Harassment is defined in three ways by the Equality Act 2010:
- Unwanted conduct that has the purpose or effect of creating an intimidating, hostile, degrading, humiliating or offensive environment for the complainant, or violating the complainant's dignity (this applies to all the protected characteristics apart from pregnancy and maternity, and marriage and civil partnership).
- Unwanted conduct of a sexual nature (sexual harassment).
- Treating a person less favourably than another person because they have either submitted to, or did not submit to, sexual harassment or harassment related to sex or gender reassignment.
There is no definitive list of behaviour which could be defined as harassment, but examples could include physical violence or intimidation, public humiliation, personal insults, persecution, racist/homophobic insults, stalking and shouting. More subtle forms of harassment could be excluding someone, excessive monitoring of work or failure to safeguard confidentiality.
In deciding what harassment is, it is the perceptions of the recipient of the behaviour that are important. Harassment can have been deemed to have occurred even if the intention was not present, but the recipient believed they were being harassed.
Additional protection from recurrent harassment which is not covered by the Equality Act 2010 is provided for in the Protection from Harassment Act 1997. This Act, like harassment based on a protected characteristic, creates vicarious liability for employers.
In order to protect and support members of the University from harassment, the University has developed a Dignity@Work scheme. This scheme provides guidance on behaviour which may constitute harassment, information and advice for victims of harassment and informal dispute resolution through a trained network of advisors.

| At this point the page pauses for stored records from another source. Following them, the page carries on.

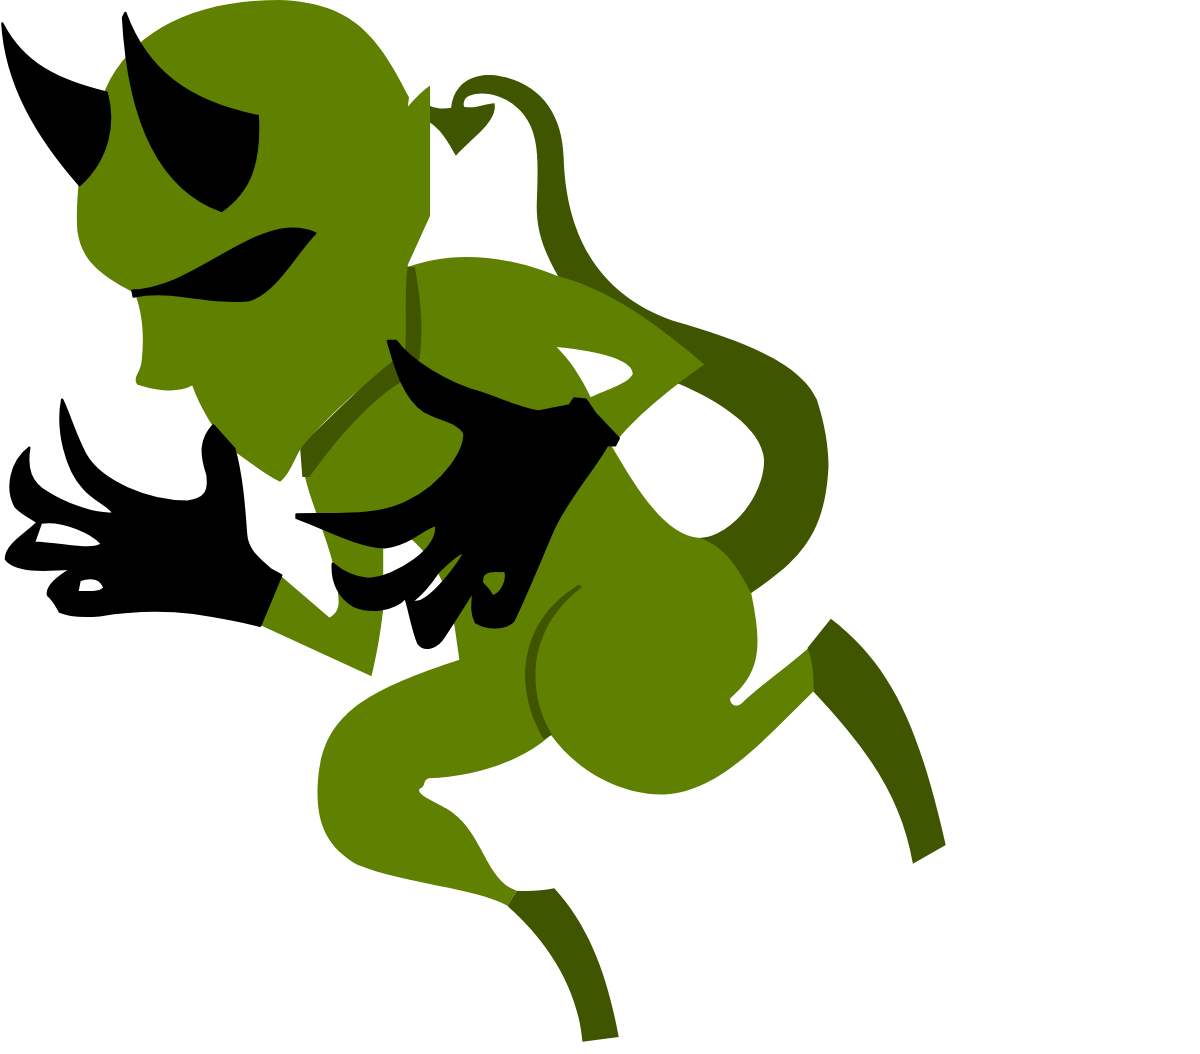
<!DOCTYPE html>
<html lang="en">
<head>
<meta charset="utf-8">
<title>Creeping green devil</title>
<style>
:root {
  --paper: #ffffff;
  --skin: #5f8000;
  --shade: #405500;
  --ink: #000000;
}
html, body { margin: 0; padding: 0; background: var(--paper); overflow: hidden; }
.canvas { display: block; width: 1200px; height: 1054px; }
.skin { fill: var(--skin); fill-rule: evenodd; }
.shade { fill: var(--shade); }
.ink { fill: var(--ink); fill-rule: evenodd; stroke: var(--ink); stroke-width: 2; stroke-linejoin: round; }
</style>
</head>
<body>
<svg class="canvas" viewBox="0 0 1024 899.4" role="img" aria-label="A green devil with black horns and gloves creeping forward">
  <g id="tail" class="shade">
    <path d="M385 92C387 72 402 63 420 64C458 68 480 94 481 135C483 195 506 250 575 274C630 290 682 308 697 341C704 362 707 382 707 398C704 455 684 477 641 506L600 490L595 459C622 460 652 424 652 393C651 366 614 342 578 327L560 290L477 237C464 214 458 198 458 176C459 140 461 116 447 98C436 83 414 76 400 82C396 84 395 88 396 91C406 93 415 88 422 88C425 104 402 118 389 133C382 120 375 109 366 104V90C373 93 379 93 385 92Z"/>
  </g>

  <g id="body">
    <path class="skin" d="M348 228C375 217 422 213 477 236C520 247 560 276 601 311C577 328 546 352 528 374L521 379C545 420 568 457 597 459C620 466 632 489 641 506C650 550 650 573 623 596C623 602 629 604 633 600C650 584 672 569 690 553L697 572L694 590C650 633 612 678 563 678C525 677 490 655 470 627C447 649 405 663 366 664C360 666 364 671 358 673C355 678 371 684 381 690C412 708 414 752 441 760L433 773C407 758 344 754 305 738C279 723 270 703 271 672C273 612 307 591 392 563L388 535C383 505 374 480 350 459L327 464V520C324 545 321 560 317 577L221 533L238 490L281 527C287 524 289 519 289 513C288 475 268 440 260 406L257 380L340 300Z
      M475 296C496 298 540 304 540 319C537 327 519 332 504 339C496 322 487 308 475 296Z"/>
    <path class="shade" d="M344 227L354 228C358 250 362 278 358 306L345 324C315 342 287 375 264 407H258L256 381L330 310L345 296Z"/>
    <path class="shade" d="M494 499C462 518 448 547 448 578C449 599 455 616 464 631L471 627C461 610 456 592 457 571C459 541 475 517 497 501Z"/>
  </g>

  <g id="hooves" class="shade">
    <path d="M709 528C761 568 784 620 807 721L779 737C769 680 741 640 694 590C695 576 693 563 689 553Z"/>
    <path d="M441 760C452 761 462 760 473 758C505 793 519 837 528 885L497 889C493 842 466 802 433 773Z"/>
  </g>

  <g id="head">
    <path class="skin" d="M67 157L90 76C112 27 165 0 238 0C302 2 323 32 349 83L348 91C354 84 360 78 367 73V184L348 226C345 249 347 274 346 297C340 305 334 309 329 313C303 335 276 359 257 382C251 392 247 405 239 411C225 404 213 394 198 384C183 369 171 348 164 329C151 336 132 333 117 328C113 321 120 319 121 307C123 288 122 268 115 250C81 233 69 219 66 197C65 184 66 170 67 157Z"/>
    <path class="ink" d="M113 248C160 246 196 205 240 196C252 194 262 196 269 199C250 219 236 248 213 256C178 260 148 246 114 253Z"/>
    <g id="horns" class="ink">
      <path d="M2 20C20 55 50 69 91 79C98 105 93 135 68 158C31 116 5 71 2 20Z"/>
      <path d="M107 11C125 60 160 87 220 99C222 140 213 163 189 180C140 162 110 110 105 15Z"/>
    </g>
  </g>

  <g id="gloves" class="ink">
    <path d="M182 363C171 375 171 387 177 405C179 420 175 426 160 428C126 428 86 411 73 388C63 369 59 353 53 341C48 368 57 401 71 416C80 427 93 431 97 438C80 440 52 428 40 420C26 412 22 400 25 382C9 394 5 417 13 432C20 440 30 443 32 446C22 456 5 465 5 477C12 488 38 487 62 485C50 492 39 500 41 508C46 512 47 515 51 522C60 526 72 526 85 525C110 521 140 520 165 523C185 526 206 530 222 534L240 491L231 486C221 477 211 470 210 456C208 428 206 405 200 383Z
      M35 446C54 443 79 455 87 464C79 471 55 464 29 463Z
      M68 495C79 491 87 494 89 502C83 507 75 505 66 505Z"/>
    <path d="M331 291L338 291C350 308 383 328 410 335C430 342 448 350 460 351L486 346L490 340L500 341L508 353L528 374L525 380L518 380C507 400 485 424 472 452C460 480 450 505 438 530C431 537 416 537 406 531C402 523 403 516 404 504C397 515 389 528 379 543C373 553 362 556 357 549C352 537 350 523 346 510C336 521 315 523 302 517C289 510 283 496 284 481C292 488 302 493 314 494C338 493 376 468 372 448C361 450 350 465 328 467C305 466 280 452 253 442V439C285 438 322 442 348 428C379 413 399 382 396 369C389 359 377 359 362 351C344 339 337 312 331 291Z
      M352 513C362 518 385 491 397 471C391 471 376 486 374 488C368 497 361 506 352 513Z
      M412 491C417 485 424 488 431 487C434 495 428 507 420 509C418 503 413 500 411 497Z"/>
  </g>
</svg>
</body>
</html>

Additional support and guidance is available from the HR Business Managers/Advisors, the Equality and Diversity section, the University's Staff Diversity Networks and the CUSU/Graduate Union.